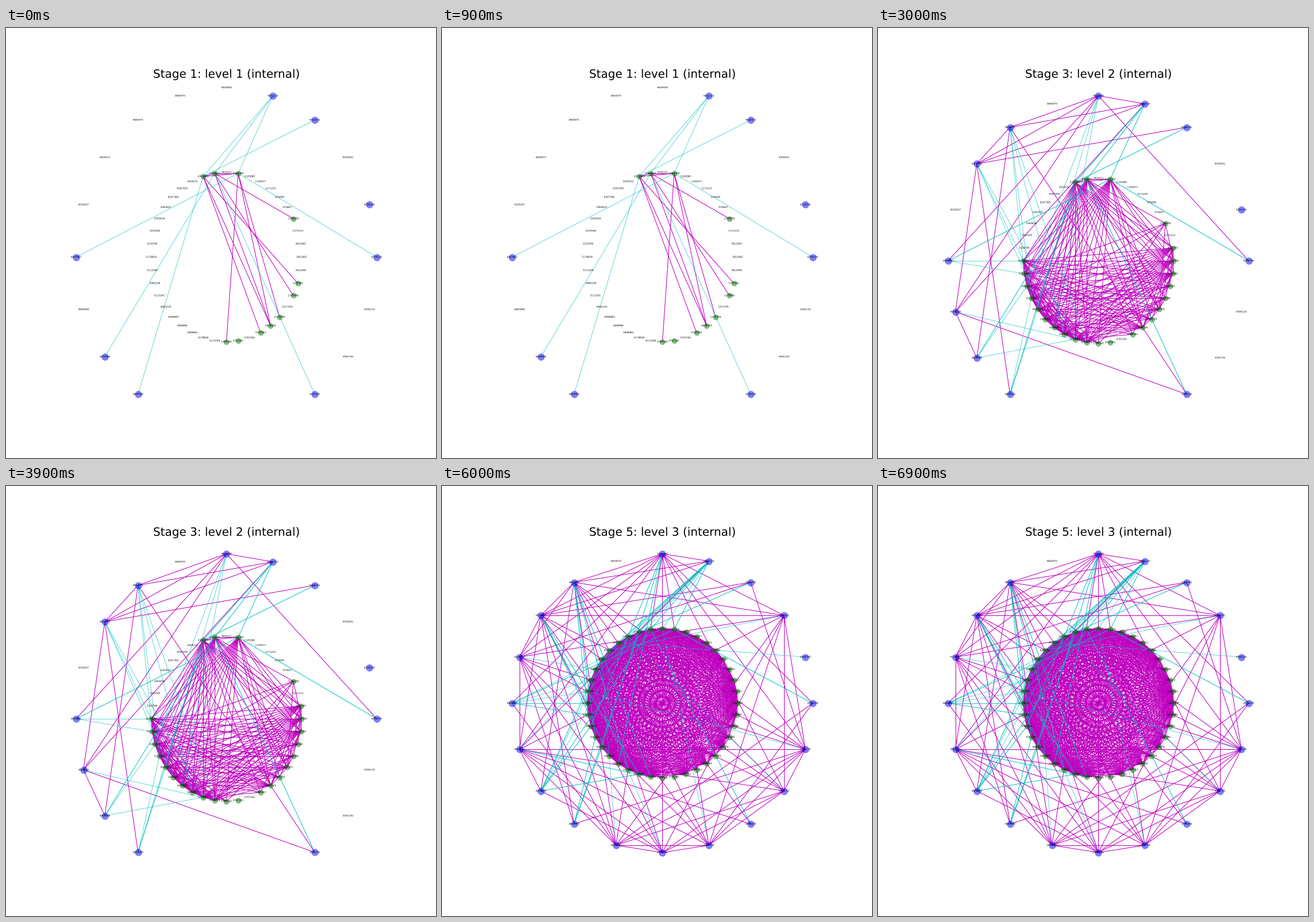
These frames come from a looping animation (748x748 px, 7.5 s). A matplotlib script:

```python
from itertools import combinations

import matplotlib.pyplot as plt
import numpy as np
from matplotlib.animation import ArtistAnimation
from matplotlib.collections import LineCollection, PathCollection
from matplotlib.textpath import TextPath
from matplotlib.transforms import Affine2D

SIZE, DPI = 748, 64
PT = 72 / DPI                       # points per pixel
CX, RX = 383.4, 261.5
EDGE, RIM = 1.04 * PT, 0.52 * PT
LABEL, TITLE = 4.155, 20.0
MAGENTA, CYAN = (0.75, 0, 0.75), (0, 0.75, 0.75)

# A node is a family letter and a member digit; its label is their sum.
BASE = dict(A=6558339, X=6651223, N=4604069, L=4865897, T=4526204,
            U=4395132, V=4591740, a=3812990, b=1171213, c=1105677,
            d=974605, e=6307358, f=3429151, g=3363615, h=3232543,
            p=5178834, q=5113298, r=4982226, s=1808980, t=5767260,
            u=5636144, v=1317478)

# Counter-clockwise from the right.
OUTER = ("A0 A1 A2 A3 X0 N0 N1 N2 N3 T3 L0 L1 L2 L3 "
         "T0 U2 V0 T1 V2 U3").split()
INNER = ("a2 a3 b0 c1 d2 d3 b2 c0 c3 e0 f0 g1 e3 f2 e1 e2 g0 g3 h2 h3 "
         "p0 q0 r2 q3 r3 s3 s0 s2 p2 q1 t0 t1 t2 t3 u0 v0 v1 v2 v3 a0").split()

# Where each inner family leads: a lone letter keeps the member digit.
LEAF = dict(a="N", b="V", c="T", d="U", t="A", u="X", v="L")
HUB = dict(e="A L X0", f="V L X0", g="T L2 X0", h="U L0 X0",
           p="N3 L", q="N2 L", r="N0 L", s="N")
TOUCH = dict(e="N T U V", g="N2 L1")


def edges(rule, inner, outer):
    """Edges from the given inner nodes to those outer nodes in sight."""
    ends = [(n, (o + n[1])[:2]) for n in inner
            for o in rule.get(n[0], "").split()]
    return [e for e in ends if e[1] in outer]


def pair(a, b):
    return tuple(sorted((a, b)))


def ring_of(core, hub_edges, touch_edges):
    """Pairs of outer nodes that are related but share no hub."""
    ends = {}
    for n, o in hub_edges:
        ends.setdefault(n, []).append(o)
    joined = {pair(*p) for group in ends.values()
              for p in combinations(group, 2)}
    found = {pair(*p) for p in combinations(core, 2)}
    found |= {pair(o, c) for n, c in touch_edges for o in ends[n] if o != c}
    return found - joined


def mesh_of(links, ring=()):
    """Inner pairs whose outer nodes coincide or are neighbours."""
    return {pair(a, b) for (a, p), (b, q) in combinations(links, 2)
            if a != b and (p == q or pair(p, q) in ring)}


# What is in sight at each level.
out1 = set("A0 A1 A3 X0 L0 L2 L3 T1".split())
out2 = out1 | set("N0 N2 N3 L1".split())
out3 = set(OUTER) - {"N1"}
core2, core3 = out2 - out1, out3 - out1

hubs1 = ["e0", "g1", "e3"]
hubs2 = [n for n in INNER if n[0] in "pqrs"]
hubs3 = [n for n in INNER if n[0] in "efgh" and n not in hubs1]

tree1, tree2, tree3 = (edges(HUB, h, out3) for h in (hubs1, hubs2, hubs3))
leaf1, leaf2, leaf3 = (edges(LEAF, INNER, o) for o in (out1, out2, out3))
touch2 = edges(TOUCH, hubs1, core2)
touch3 = edges(TOUCH, hubs1 + hubs3, core3)
fresh2 = [e for e in leaf2 if e not in leaf1] + touch2

ring2 = ring_of(core2, tree1 + tree2, touch2)
ring3 = ring2 | ring_of(core3, tree1 + tree2 + tree3, touch3)
mesh1 = mesh_of(tree1 + leaf1)
mesh2 = mesh_of(tree1 + tree2 + leaf2 + touch2, ring2)
mesh3 = mesh_of(tree1 + tree2 + tree3 + leaf3 + touch3, ring3)

in1 = {n for n, _ in tree1 + leaf1}
in2 = {n for n, _ in tree1 + tree2 + leaf2}

fig = plt.figure(figsize=(SIZE / DPI, SIZE / DPI), dpi=DPI, facecolor="white")
ax = fig.add_axes([0, 0, 1, 1])
ax.set(xlim=(0, SIZE), ylim=(0, SIZE))
ax.axis("off")


def circle(nodes, cy, rx, ry):
    t = 2 * np.pi * np.arange(len(nodes)) / len(nodes)
    xy = np.column_stack([CX + rx * np.cos(t), SIZE - cy + ry * np.sin(t)])
    return dict(zip(nodes, xy))


def glyphs(text, size):
    """Text outline centred on x = 0 with its baseline on y = 0."""
    path = TextPath((0, 0), text, size=size)
    box = path.get_extents()
    return path.transformed(Affine2D().translate(-(box.x0 + box.x1) / 2, 0))


def lines(pos, links, color, alpha=1.0):
    segs = [(pos[a], pos[b]) for a, b in links]
    return ax.add_collection(LineCollection(
        segs, colors=[color], alpha=alpha, linewidths=EDGE, zorder=1))


def dots(pos, nodes, diameter, color):
    x, y = zip(*(pos[n] for n in sorted(nodes)))
    return ax.scatter(x, y, s=(diameter * PT) ** 2, c=color, alpha=0.5,
                      linewidths=RIM, zorder=2)


def words(paths, xy):
    return ax.add_collection(PathCollection(
        paths, offsets=xy, offset_transform=ax.transData,
        facecolors="black", linewidths=0, zorder=3))


LABELS = {n: glyphs(str(BASE[n[0]] + int(n[1])), LABEL)
          for n in OUTER + INNER}


def stage(title, cy, ry, ins, outs, mesh=(), ring=(), cyan=(), black=()):
    pos = circle(OUTER, cy, RX, ry) | circle(INNER, cy, RX / 2, ry / 2)
    named = [n for n in LABELS
             if outs == out3 or n not in ("T0", "U2", "V0")]
    spots = np.array([pos[n] for n in named]) - (0, 0.27 * LABEL)
    return [
        lines(pos, sorted(mesh), MAGENTA),
        lines(pos, sorted(ring), MAGENTA),
        lines(pos, cyan, CYAN, 0.6),
        lines(pos, black, "black", 0.6),
        dots(pos, outs, 11.62, "b"),
        dots(pos, ins, 9.0, "g"),
        words([LABELS[n] for n in named], spots),
        words([glyphs(title, TITLE)], [(CX, SIZE - 86.6)]),
    ]


# Repeated edges are overdrawn, so older ones look darker.
stages = [
    stage("Stage 1: level 1 (internal)", 398.5, 294.9, in1, out1,
          mesh=mesh1, cyan=tree1),
    stage("Stage 2: level 1 to level 2", 398.5, 294.9, in1, out1,
          black=tree1 + leaf1),
    stage("Stage 3: level 2 (internal)", 405, 287.1, in2, out2,
          mesh=mesh2, ring=ring2, cyan=tree1 * 2 + tree2),
    stage("Stage 4: level 2 to level 3", 405, 287.1, in2, out2,
          black=tree1 + leaf1 * 2 + tree2 + fresh2),
    stage("Stage 5: level 3 (internal)", 377.8, 259.8, set(INNER), out3,
          mesh=mesh3, ring=ring3, cyan=(tree1 + tree2) * 2 + tree3),
]

anim = ArtistAnimation(fig, stages, interval=1500, repeat=True,
                       repeat_delay=0, blit=False)
plt.show()
```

·····

Calculate the number of lines above that include the word "return", giving that number by itself.

§ Your solution: 10